Published 2:37 pm Wednesday, August 7, 2019

On Tuesday, a North Carolina appeals court said a state trooper was not in the wrong when he chased and stopped a vehicle after the driver flashed his middle-finger to the officer in Stanly County. 

The court ruled there was no legal error in charging the driver, Shawn Patrick Ellis, with delaying the trooper during a traffic stop. Initially, Ellis refused to provide identification and argued in court that the traffic stop was illegal. 

While Ellis’ gesture would be considered free speech, the officer had reason to suspect the driver was committing the crime of disorderly conduct, Judge Chris Dillon wrote.

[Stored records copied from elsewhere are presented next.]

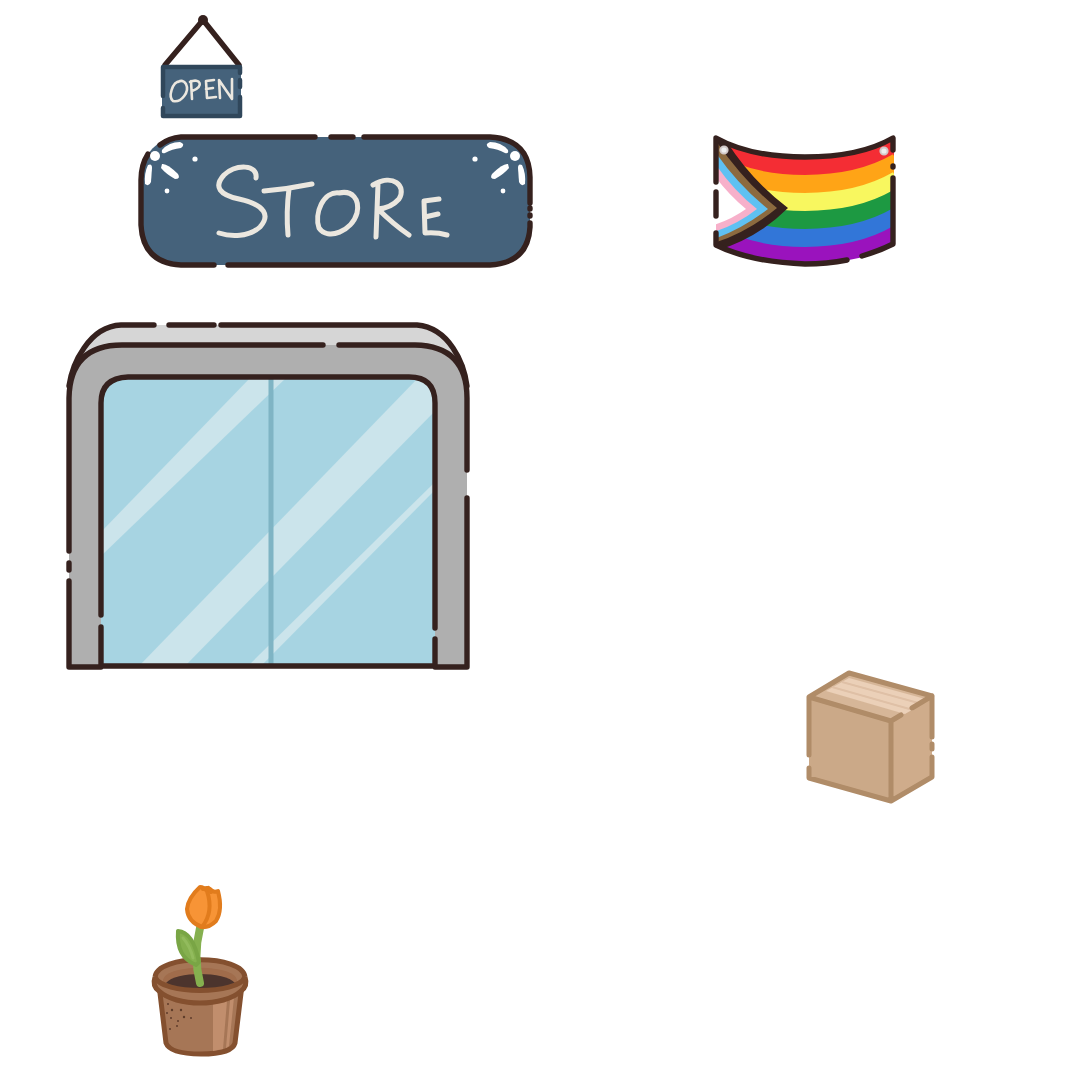
<!DOCTYPE html>
<html lang="en">
<head>
<meta charset="utf-8">
<title>Store front elements</title>
<style>
:root {
  --ink: #35211e; --sign: #45627b; --sign-edge: #30475b; --chalk: #ebe7df;
  --frame: #afafaf; --frame-light: #d6d6d6; --glass: #a7d4e2; --shine: #cbe4eb; --seam: #7fb4c4;
  --red: #f42d34; --orange: #ffa416; --yellow: #f8f75f; --green: #1d9942; --blue: #3276d8; --purple: #9a13bd;
  --brown: #8c6a3f; --sky: #5fc1f2; --pink: #f7b0ca;
  --box: #cba988; --box-top: #d6b698; --box-edge: #b08c68; --tape: #ebd0b8;
  --pot: #a67656; --pot-edge: #84502f; --pot-light: #c18e6d; --soil: #4c342d;
  --petal: #f79436; --petal-edge: #e17c1d; --leaf: #85b04f; --leaf-edge: #79a545;
}
html, body { margin: 0; background: #fff; overflow: hidden; }
svg { display: block; width: 1072px; height: 1072px; }
.outline { fill: none; stroke: var(--ink); stroke-width: 5.4; stroke-linecap: round; stroke-linejoin: round; }
.lettering { fill: none; stroke: var(--chalk); stroke-linecap: round; stroke-linejoin: round; }
.box-line { fill: none; stroke: var(--box-edge); stroke-width: 5; stroke-linecap: round; stroke-linejoin: round; }
.pot-line { stroke: var(--pot-edge); stroke-width: 5; stroke-linejoin: round; }
.petal { fill: var(--petal); stroke: var(--petal-edge); stroke-width: 4; stroke-linejoin: round; }
</style>
</head>
<body>
<svg viewBox="0 0 1072 1072" xmlns="http://www.w3.org/2000/svg">
  <defs>
    <clipPath id="glass-clip"><path d="M101 666V403Q102 377 128 377H409Q435 378 435 403V666Z"/></clipPath>
    <clipPath id="flag-clip"><path d="M716 138Q750 157 805 157T894 138V244Q860 264 805 264T716 245Z"/></clipPath>
    <path id="stripe" d="M712 145Q750 167 805 167T898 145" fill="none" stroke-width="20"/>
    <g id="sparkle" fill="#fff">
      <circle cx="155" cy="156" r="5"/>
      <path d="M162 150Q169 142 180 142Q186 144 181 148Q172 149 165 153Q161 154 162 150Z"/>
      <path d="M162 164Q167 163 178 174Q181 179 175 179Q166 174 161 168Z"/>
      <path d="M148 165Q152 163 152 168L151 182Q149 187 145 184Q144 173 148 165Z"/>
      <circle cx="195" cy="159" r="2.6"/>
      <circle cx="167" cy="191" r="2.4"/>
    </g>
  </defs>

  <g id="open-sign" role="img" aria-label="OPEN">
    <path class="outline" d="M165 65L203 20L239 65" stroke-width="5"/>
    <circle cx="203" cy="20" r="5" fill="var(--ink)"/>
    <rect x="162" y="65" width="79" height="52" fill="var(--sign)"/>
    <path d="M163 96V67H240V73M240 80V87M240 97V116H163V108" fill="none" stroke="var(--sign-edge)" stroke-width="4.5" stroke-linecap="round" stroke-linejoin="round"/>
    <g class="lettering" stroke-width="2.6">
      <path d="M180 81C172 82 168 97 173 101C181 103 190 92 186 84Q183 79 178 82"/>
      <path d="M191 81L192 99M190 82C200 77 205 87 192 91"/>
      <path d="M214 80L206 81L207 98L216 97M206 89L213 88"/>
      <path d="M220 98L219 80L232 99L232 79"/>
    </g>
  </g>

  <g id="store-sign" role="img" aria-label="STORE">
    <rect x="141" y="137" width="389" height="128" rx="39" fill="var(--sign)"/>
    <path class="outline" d="M160 145Q169 138 181 137H315M331 137H353M364 137H490Q529 139 530 177V203M530 208V209M530 215V216M530 223V227Q528 263 490 265H228M214 265H181Q143 263 141 225V180Q141 165 148 154"/>
    <use href="#sparkle"/>
    <use href="#sparkle" transform="translate(670 0) scale(-1 1)"/>
    <g class="lettering" stroke-width="5">
      <path d="M256 178C258 164 236 164 224 175C213 187 220 195 239 199C266 205 270 216 260 227C249 237 231 237 219 233"/>
      <path d="M264 191Q288 189 312 184M289 189Q286 212 288 235"/>
      <path d="M340 193C323 190 314 214 319 228C328 241 352 231 357 213C360 199 352 190 339 193"/>
      <path d="M378 184L376 237M373 185C393 173 407 186 399 199Q391 208 378 209Q393 224 409 235"/>
      <path d="M439 199L424 201L425 233Q437 232 447 235M425 217L438 214"/>
    </g>
  </g>

  <g id="pride-flag" role="img" aria-label="Progress pride flag">
    <g clip-path="url(#flag-clip)">
      <use href="#stripe" stroke="var(--red)"/>
      <use href="#stripe" y="18" stroke="var(--orange)"/>
      <use href="#stripe" y="36" stroke="var(--yellow)"/>
      <use href="#stripe" y="54" stroke="var(--green)"/>
      <use href="#stripe" y="72" stroke="var(--blue)"/>
      <use href="#stripe" y="90" stroke="var(--purple)"/>
      <path d="M712 132L727 142Q752 181 788 208Q756 240 712 252Z" fill="var(--ink)"/>
      <path d="M714 138Q744 182 777 208Q748 232 714 243Z" fill="var(--brown)"/>
      <path d="M714 150Q737 184 768 209Q742 229 714 239Z" fill="var(--sky)"/>
      <path d="M714 162Q733 190 757 209Q738 224 714 232Z" fill="var(--pink)"/>
      <path d="M714 175Q728 194 746 209Q732 219 714 225Z" fill="#fff"/>
    </g>
    <path class="outline" d="M716 182V138Q750 157 805 157T893 138V150M893 166V167M893 178V244Q879 251 862 256M847 260Q827 264 805 264Q750 262 716 245V233M716 216V192"/>
    <g fill="#eee" stroke="#d2c9c9" stroke-width="2"><circle cx="724" cy="150" r="3.6"/><circle cx="884" cy="151" r="3.6"/></g>
  </g>

  <g id="sliding-door" role="img" aria-label="Glass sliding door">
    <path d="M69 390Q80 326 121 325H417Q458 327 467 390Z" fill="var(--frame-light)"/>
    <path d="M69 667V398Q70 345 122 345H415Q467 346 467 398V667H435V403Q435 377 409 377H128Q101 378 101 403V667Z" fill="var(--frame)"/>
    <g clip-path="url(#glass-clip)">
      <rect x="101" y="377" width="334" height="289" fill="var(--glass)"/>
      <g fill="var(--shine)">
        <path d="M101 532L251 377H287L101 556Z"/>
        <path d="M139 666L419 377H435V411L185 666Z"/>
        <path d="M248 666L435 482V490L261 666Z"/>
      </g>
      <path d="M271 377V666" stroke="var(--seam)" stroke-width="5"/>
    </g>
    <path class="outline" d="M69 386Q72 365 84 348Q99 326 121 325H154M169 325H214M221 325H417Q439 327 453 348Q464 364 467 386"/>
    <path class="outline" d="M69 551V398Q70 345 122 345H323M339 345H415Q467 346 467 398V470M467 498V667H435V639M435 628V403Q435 377 409 377H128Q101 378 101 403V615M101 627V667H69V581M69 570V563M101 666H435"/>
  </g>

  <g id="parcel" role="img" aria-label="Cardboard box">
    <path d="M809 697L849 673L932 696L891 721Z" fill="var(--box-top)"/>
    <path d="M809 697L891 721V801L809 778Z" fill="var(--box)"/>
    <path d="M891 721L932 696V777L891 801Z" fill="#cfac8b"/>
    <path d="M826 691L849 678L929 700L905 714Z" fill="var(--tape)"/>
    <path d="M832 687L913 710M842 682L922 704" stroke="#dfc0a6" stroke-width="2"/>
    <path class="box-line" d="M809 755V697L849 673L932 696V737M932 744V749M932 757V777L891 801L809 778V768M809 697L891 721V801M891 721L901 715M912 708L932 696"/>
  </g>

  <g id="potted-tulip" role="img" aria-label="Orange tulip in a pot">
    <path class="pot-line" d="M159 985L166 1043Q170 1054 201 1054Q232 1054 235 1043L242 985Z" fill="var(--pot)"/>
    <path d="M213 992L228 989L223 1049L213 1051Z" fill="var(--pot-light)"/>
    <path d="M231 989L235 988L229 1046L226 1048Z" fill="var(--pot-light)"/>
    <path class="pot-line" d="M155 977C157 954 243 954 245 977Q248 986 241 991C224 1007 176 1007 159 991Q152 986 155 977Z" fill="var(--pot)"/>
    <path d="M163 982C160 963 240 963 237 982C220 994 181 994 163 982Z" fill="#a06c4b"/>
    <path d="M166 983C175 971 225 971 235 983C219 992 182 992 166 983Z" fill="var(--soil)"/>
    <path d="M155 977C162 995 238 995 245 977" fill="none" stroke="var(--pot-edge)" stroke-width="5"/>
    <g fill="#5f3d2b">
      <circle cx="168" cy="1004" r="1"/><circle cx="172" cy="1010" r="1.2"/><circle cx="181" cy="1010" r="1.2"/>
      <circle cx="171" cy="1018" r="1"/><circle cx="178" cy="1021" r="1"/><circle cx="184" cy="1017" r="1.2"/>
      <circle cx="170" cy="1029" r="1"/><circle cx="177" cy="1026" r="1"/><circle cx="191" cy="1018" r="1"/><circle cx="167" cy="1013" r="1"/>
    </g>
    <path d="M200 928C195 948 195 964 200 983" fill="none" stroke="var(--leaf)" stroke-width="8" stroke-linecap="round"/>
    <path d="M178 931Q193 932 199 962L196 965Q176 957 178 931Z" fill="var(--leaf)" stroke="var(--leaf-edge)" stroke-width="4" stroke-linejoin="round"/>
    <path d="M183 938Q190 946 193 958" fill="none" stroke="#92bb5d" stroke-width="3" stroke-linecap="round"/>
    <path class="petal" d="M203 893Q205 886 210 889Q213 893 218 891Q223 910 216 921Q209 928 201 927Z"/>
    <path class="petal" d="M200 887Q204 887 207 891Q214 912 202 927Q188 922 187 909Q188 898 200 887Z"/>
    <path d="M203 889L208 888L211 892" fill="none" stroke="var(--petal-edge)" stroke-width="4" stroke-linecap="round"/>
  </g>
</svg>
</body>
</html>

He wrote it is illegal to make gestures intended to provoke violent retaliation and cause a breach of the peace. 

Albemarle Police Chief David Dulin said he has been involved in a similar situation. He said he stopped a man for doing the same thing as he was driving by. While he did not charge the man, Dulin said he discouraged him from making those gestures toward police officers. 

“I don’t think people should be going around flipping their middle finger off at anybody,” Dulin said. 

Dulin said there have been many instances in Albemarle where people say or do offensive things toward officers. In most cases, those who do are not charged, but Dulin said every situation is different. 

“We know to not take things personal,” Dulin said. “We’re here to do the duty that we have, and that we’re sworn to uphold. We’re just trying to do what’s right.” 

In March, there was a similar case in Michigan where a woman was pulled over for a non-moving violation. After the officer handed her a citation, she held up her middle finger out the window as she drove off. The officer then pulled her over a second time and upgraded the ticket to a moving violation. 

In an article from the Washington Post, the woman called the citation “a bunch of B.S.” She later sued the officer, alleging violations of her First Amendment right to free speech and her Fourth Amendment right against unreasonable search and seizure.

In this case, the judge ruled in favor of the woman, stating the gesture was her constitutional right. He said the only situation where police have the authority to pursue someone for a gesture like that is if there are other people present. If others are around, an officer could consider an obscene act an attempt to breach the peace. 

Contact Evan Moore at 704-982-0816.